**Information provided:**
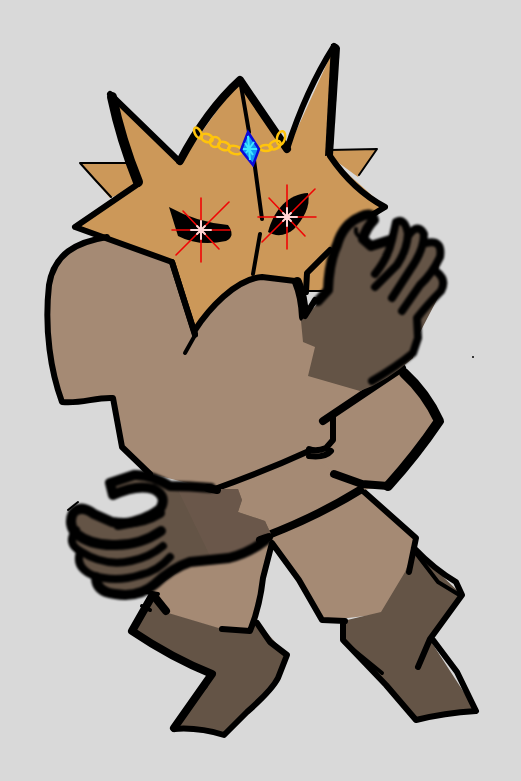
<!DOCTYPE html>
<html lang="en">
<head>
<meta charset="utf-8">
<title>Spiky-headed fighter</title>
<style>
:root{--backdrop:#d9d9d9;--head:#cc9859;--skin:#a58a74;--glove:#645446;--ink:#000;--gold:#ffc40c;--gem:#1298f5;--gem-edge:#0a0ad8;--gem-light:#3fe6ff;--glow:#f00505}
html,body{margin:0;height:100%;overflow:hidden;background:var(--backdrop)}
svg{display:block;width:521px;height:781px}
.head{fill:var(--head)}
.skin{fill:var(--skin)}
.glove{fill:var(--glove)}
.ink{fill:none;stroke:var(--ink);stroke-width:6;stroke-linecap:round;stroke-linejoin:round}
.thin{stroke-width:2}
.mid{stroke-width:4}
.bold{stroke-width:8}
.heavy{stroke-width:10}
.solid{fill:var(--ink)}
.soft{filter:url(#soft-brush)}
.chain{fill:none;stroke:var(--gold);stroke-width:2.5}
.ray{fill:none;stroke:var(--glow);stroke-width:1.6;stroke-linecap:round}
.core{fill:none;stroke:#ffd5d5;stroke-width:2;stroke-linecap:round}
</style>
</head>
<body>
<svg viewBox="0 0 521 781" role="img" aria-label="Fighter with a spiky tan head, glowing red eyes, a gem chain and dark gloves and boots">
<defs>
<filter id="soft-brush" x="-10%" y="-10%" width="120%" height="120%"><feGaussianBlur stdDeviation="1"/></filter>
<g id="eye-flare">
<path class="ray" d="M0-32V32M-29 0H29M-25 25 28-28M-18-19 18 19"/>
<path class="core" d="M0-9V9M-10 0H10M-4 4 4-4M-4-4 4 4"/>
</g>
</defs>

<g id="back-spikes">
<path class="head" d="M80 163 126 162 142 184 110 198ZM330 149 377 149 358 177 332 158ZM130 244 132 307 180 291 174 255ZM306 270 309 292 330 291 334 250Z"/>
<path class="ink thin" d="M126 163 80 163Q95 180 111 197M330 150 377 149 359 175M130 246 132 307Q155 296 178 291M309 291 325 291"/>
</g>

<g id="head">
<path class="head" d="M109 94 180 162 240 79 287 151 335 46 329 157 385 207 362 225 306 274 303 320 196 338 172 262 75 227 138 184Z"/>
</g>

<g id="body">
<path class="skin" d="M107 237 172 262 194 336C205 314 232 280 262 277L295 281 304 318 345 380 404 372 441 421 388 486 362 490 300 522 262 538 215 490 148 473 122 447 113 398C95 400 80 404 62 402 52 370 44 330 50 285 54 254 76 242 107 237Z"/>
<path class="ink" d="M107 237C76 242 54 254 49 285 44 330 51 372 62 402 82 404 95 397 113 398L122 447 150 474"/>
<path class="ink mid" d="M194 337 185 353"/>
<path class="ink" d="M195 330C208 310 235 279 262 277L295 281"/>
<path class="ink heavy" d="M297 282Q303 296 304 317"/>
</g>

<g id="head-outline">
<path class="ink" d="M138 184 75 227 172 262 195 335"/>
<path class="ink heavy" d="M112 97Q121 140 138 182"/>
<path class="ink" d="M110 94 180 162"/>
<path class="ink bold" d="M180 161Q207 110 240 80L287 149"/>
<path class="ink" d="M287 149Q306 90 334 46"/>
<path class="solid" d="M331 44Q338 42 340 48L333 155 325 156Z"/>
<path class="ink" d="M330 156Q353 190 385 207L362 221M330 250 307 273 306 292"/>
<path class="ink" d="M172 262Q183 297 195 334"/>
<path class="ink mid" d="M240 80 249 132M254 160 262 219M260 234 253 274"/>
</g>

<g id="eyes">
<path class="solid" d="M169 207Q196 222 228 225 236 236 226 241 199 247 178 236Z"/>
<path class="solid" d="M268 232C274 209 289 194 308 193 311 207 303 219 294 229 286 236 276 237 268 232Z"/>
<use href="#eye-flare" x="201" y="230"/>
<use href="#eye-flare" x="287" y="217"/>
</g>

<g id="gem-chain">
<g class="chain">
<ellipse cx="198" cy="133" rx="3" ry="6" transform="rotate(-30 198 133)"/>
<ellipse cx="207" cy="138" rx="6" ry="4" transform="rotate(20 207 138)"/>
<ellipse cx="215" cy="142" rx="5" ry="5"/>
<ellipse cx="224" cy="146" rx="6" ry="4" transform="rotate(20 224 146)"/>
<ellipse cx="235" cy="150" rx="7" ry="4" transform="rotate(15 235 150)"/>
<ellipse cx="266" cy="148" rx="6" ry="3"/>
<ellipse cx="275" cy="145" rx="6" ry="4" transform="rotate(-25 275 145)"/>
<ellipse cx="281" cy="138" rx="4" ry="7" transform="rotate(15 281 138)"/>
</g>
<path fill="var(--gem)" stroke="var(--gem-edge)" stroke-width="2.5" d="M248 132 259 149 253 165 241 150Z"/>
<path fill="none" stroke="var(--gem-light)" stroke-width="2" d="M248 136 250 160M243 149H257M245 143 253 155M254 142 246 153"/>
</g>

<g id="legs">
<path class="skin" d="M146 590 190 560 270 535 272 543 263 585 252 630 220 629 166 613Z"/>
<path class="skin" d="M262 538 362 489 416 538 411 572 382 614 322 621 272 543Z"/>
<path class="glove" d="M150 596 165 612 222 629 248 632 257 622 287 655 278 680 225 735 173 729 212 673 132 632Z"/>
<path class="glove" d="M343 621 381 612 405 572 414 549 462 595 430 640 476 711 415 721 343 640Z"/>
<path class="ink bold" d="M152 596 132 631Q172 658 212 674L174 728"/>
<path class="ink" d="M174 729Q198 727 224 735L247 712Q272 690 278 678L287 655 270 642 257 623"/>
<path class="ink" d="M222 629 250 631Q260 606 263 578L272 543 299 580 322 620 345 621"/>
<path class="ink mid" d="M206 686 185 710M142 606 150 610M146 592 158 594"/>
<path class="ink bold" d="M154 596 166 611"/>
<path class="ink" d="M362 490 416 538 409 572M414 548Q434 569 456 582L462 595 430 639 418 667M433 640 457 672 476 711Q444 713 416 720L386 685 343 640V624"/>
<path class="ink mid" d="M415 552 438 582 461 596M344 642 382 673"/>
</g>

<g id="folded-arm">
<path class="skin" d="M225 490 310 452 335 474 388 486 362 490 266 536 240 530Z"/>
<path class="ink" d="M212 490Q263 472 309 451"/>
<path class="ink bold" d="M266 536Q318 516 360 490M334 474 362 484 388 486"/>
<path class="ink heavy" d="M388 486Q416 455 439 421 426 393 404 373"/>
<path class="ink bold" d="M323 421 402 368"/>
<path class="ink" d="M333 417V440L326 448Q316 452 309 449M309 456Q325 458 331 451"/>
</g>

<g id="upper-glove">
<path class="glove" d="M301 321 327 294 332 255 347 225Q364 210 374 221L366 238 374 248 387 242 396 221Q406 219 410 235 420 225 425 235L428 243Q442 240 440 258L438 271Q448 280 441 292L417 338 413 358Q386 382 360 391L308 376 315 347 303 342Z"/>
<g class="soft">
<path class="ink heavy" d="M318 301 328 290Q329 262 337 245 343 224 360 217 372 211 374 220 366 228 363 239L371 246 390 240"/>
<path class="ink bold" d="M375 274Q388 258 392 240L396 222Q405 217 408 234 407 250 397 265L375 287"/>
<path class="ink bold" d="M408 236Q418 222 424 234 424 250 410 270L392 298"/>
<path class="ink bold" d="M426 243Q443 239 440 257 432 274 420 285L402 311"/>
<path class="ink bold" d="M437 272Q447 280 441 291 427 305 417 318L418 338 413 353Q396 367 372 381"/>
<path class="ink mid" d="M356 229Q355 234 360 237"/>
</g>
<path class="ink" d="M315 300 305 316"/>
</g>

<g id="lower-glove">
<path class="glove" d="M108 484Q132 470 148 474L176 486 215 489 238 489 242 500 238 512 265 521 271 534 258 548 231 557 190 562Q165 584 140 595 113 600 99 584L92 577Q75 569 80 555 66 545 73 533 67 519 74 511 84 502 97 513 112 524 137 518 158 513 164 502 154 486 139 488L112 495Z"/>
<path fill="#6e5b4e" d="M176 486 215 489 238 489 242 500 238 512 265 521 271 534 258 548 210 556Z" opacity=".6"/>
<g class="soft">
<path class="ink heavy" d="M211 488Q190 486 170 486 150 474 134 475L110 483 113 495Q137 484 153 489 168 496 160 509 145 521 118 525"/>
<path class="ink heavy" d="M160 513Q139 526 112 522L94 514Q81 504 73 513 68 523 75 533 91 546 116 545 141 545 161 531"/>
<path class="ink bold" d="M76 530Q66 543 80 551 105 567 131 561 150 557 163 546"/>
<path class="ink bold" d="M80 552Q75 567 92 575 115 583 140 575 158 571 170 557"/>
<path class="ink heavy" d="M96 577Q96 592 115 594 139 598 155 584 172 568 190 562L229 558Q249 553 266 540"/>
</g>
<path class="ink bold" d="M208 488 217 490M260 540 269 537"/>
<path class="ink thin" d="M68 510 78 502"/>
</g>
<circle class="solid" cx="473" cy="357" r="1"/>
</svg>
</body>
</html>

**Task goal:**
Extract, from the material above, each line holding the word "brush".

**Reply to the task:**
.soft{filter:url(#soft-brush)}
<filter id="soft-brush" x="-10%" y="-10%" width="120%" height="120%"><feGaussianBlur stdDeviation="1"/></filter>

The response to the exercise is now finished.